*Exercise aim:* Scan the listing below for the string "connectors" and copy each line where it turns up.

*Exercise materials:*
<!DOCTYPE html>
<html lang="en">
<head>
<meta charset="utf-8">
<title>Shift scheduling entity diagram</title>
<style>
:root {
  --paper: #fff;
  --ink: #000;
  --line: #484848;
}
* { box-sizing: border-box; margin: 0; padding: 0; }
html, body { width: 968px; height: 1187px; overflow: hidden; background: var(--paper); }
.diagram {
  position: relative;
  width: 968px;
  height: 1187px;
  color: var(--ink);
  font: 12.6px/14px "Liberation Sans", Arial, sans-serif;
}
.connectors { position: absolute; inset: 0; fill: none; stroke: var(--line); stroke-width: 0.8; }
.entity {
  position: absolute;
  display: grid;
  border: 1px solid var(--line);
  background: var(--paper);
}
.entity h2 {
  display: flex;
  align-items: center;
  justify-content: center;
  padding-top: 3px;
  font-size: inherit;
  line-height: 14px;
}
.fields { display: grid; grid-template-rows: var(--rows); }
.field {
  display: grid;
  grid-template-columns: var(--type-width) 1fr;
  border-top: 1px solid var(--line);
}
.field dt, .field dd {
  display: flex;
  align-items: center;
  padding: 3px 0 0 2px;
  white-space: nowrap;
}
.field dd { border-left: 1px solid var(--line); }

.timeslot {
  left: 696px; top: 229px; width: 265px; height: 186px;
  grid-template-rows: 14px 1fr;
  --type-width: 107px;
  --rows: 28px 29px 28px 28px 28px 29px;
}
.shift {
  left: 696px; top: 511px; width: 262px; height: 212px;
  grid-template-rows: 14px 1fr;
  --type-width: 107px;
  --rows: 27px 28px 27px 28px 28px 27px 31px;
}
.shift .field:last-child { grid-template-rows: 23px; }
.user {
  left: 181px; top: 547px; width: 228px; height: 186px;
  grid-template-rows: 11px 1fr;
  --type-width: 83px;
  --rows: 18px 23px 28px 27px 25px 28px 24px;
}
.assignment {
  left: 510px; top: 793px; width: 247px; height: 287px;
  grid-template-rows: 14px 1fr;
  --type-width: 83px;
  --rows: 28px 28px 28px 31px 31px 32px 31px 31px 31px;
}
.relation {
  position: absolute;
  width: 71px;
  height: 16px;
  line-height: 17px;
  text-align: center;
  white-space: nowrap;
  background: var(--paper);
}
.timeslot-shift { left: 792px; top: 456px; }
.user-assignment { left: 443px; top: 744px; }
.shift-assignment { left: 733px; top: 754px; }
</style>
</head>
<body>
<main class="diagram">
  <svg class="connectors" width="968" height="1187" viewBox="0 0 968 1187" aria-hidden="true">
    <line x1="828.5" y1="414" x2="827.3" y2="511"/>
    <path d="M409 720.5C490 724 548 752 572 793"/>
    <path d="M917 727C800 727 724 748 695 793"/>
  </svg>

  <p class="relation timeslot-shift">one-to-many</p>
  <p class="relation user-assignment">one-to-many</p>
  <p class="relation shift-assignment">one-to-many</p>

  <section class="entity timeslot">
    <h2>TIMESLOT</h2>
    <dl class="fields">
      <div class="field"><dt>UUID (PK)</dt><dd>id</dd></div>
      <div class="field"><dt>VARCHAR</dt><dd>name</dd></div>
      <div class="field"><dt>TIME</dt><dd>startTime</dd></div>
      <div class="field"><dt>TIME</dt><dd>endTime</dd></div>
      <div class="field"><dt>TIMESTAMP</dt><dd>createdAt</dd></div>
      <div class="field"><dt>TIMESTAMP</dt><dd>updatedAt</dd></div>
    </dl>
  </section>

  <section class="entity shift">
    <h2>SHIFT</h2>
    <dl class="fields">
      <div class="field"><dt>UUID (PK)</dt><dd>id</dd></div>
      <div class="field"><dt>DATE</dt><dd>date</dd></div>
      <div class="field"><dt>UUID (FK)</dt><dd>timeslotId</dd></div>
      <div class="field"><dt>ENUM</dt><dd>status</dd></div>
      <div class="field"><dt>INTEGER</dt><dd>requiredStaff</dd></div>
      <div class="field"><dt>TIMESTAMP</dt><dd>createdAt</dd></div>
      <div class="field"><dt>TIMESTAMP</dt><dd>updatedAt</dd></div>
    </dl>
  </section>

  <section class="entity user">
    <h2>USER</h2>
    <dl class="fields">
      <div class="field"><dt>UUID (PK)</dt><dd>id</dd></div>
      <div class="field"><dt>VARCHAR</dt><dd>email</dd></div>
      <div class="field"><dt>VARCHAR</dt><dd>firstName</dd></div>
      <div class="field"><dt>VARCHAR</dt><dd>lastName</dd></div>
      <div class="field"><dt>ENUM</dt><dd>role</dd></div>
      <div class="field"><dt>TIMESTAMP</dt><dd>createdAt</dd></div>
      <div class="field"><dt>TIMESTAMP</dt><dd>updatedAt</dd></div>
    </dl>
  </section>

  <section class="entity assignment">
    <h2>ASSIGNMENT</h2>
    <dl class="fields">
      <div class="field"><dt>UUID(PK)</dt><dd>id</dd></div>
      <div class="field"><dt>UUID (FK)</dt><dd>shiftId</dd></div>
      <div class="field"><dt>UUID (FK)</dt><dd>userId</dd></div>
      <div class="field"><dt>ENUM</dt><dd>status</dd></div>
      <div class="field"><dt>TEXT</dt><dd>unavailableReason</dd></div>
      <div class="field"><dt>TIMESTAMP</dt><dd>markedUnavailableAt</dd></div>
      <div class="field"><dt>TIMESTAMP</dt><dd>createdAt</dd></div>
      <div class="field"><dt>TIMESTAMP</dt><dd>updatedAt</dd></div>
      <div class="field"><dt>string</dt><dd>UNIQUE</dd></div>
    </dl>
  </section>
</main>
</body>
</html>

*Result of the task:*
.connectors { position: absolute; inset: 0; fill: none; stroke: var(--line); stroke-width: 0.8; }
  <svg class="connectors" width="968" height="1187" viewBox="0 0 968 1187" aria-hidden="true">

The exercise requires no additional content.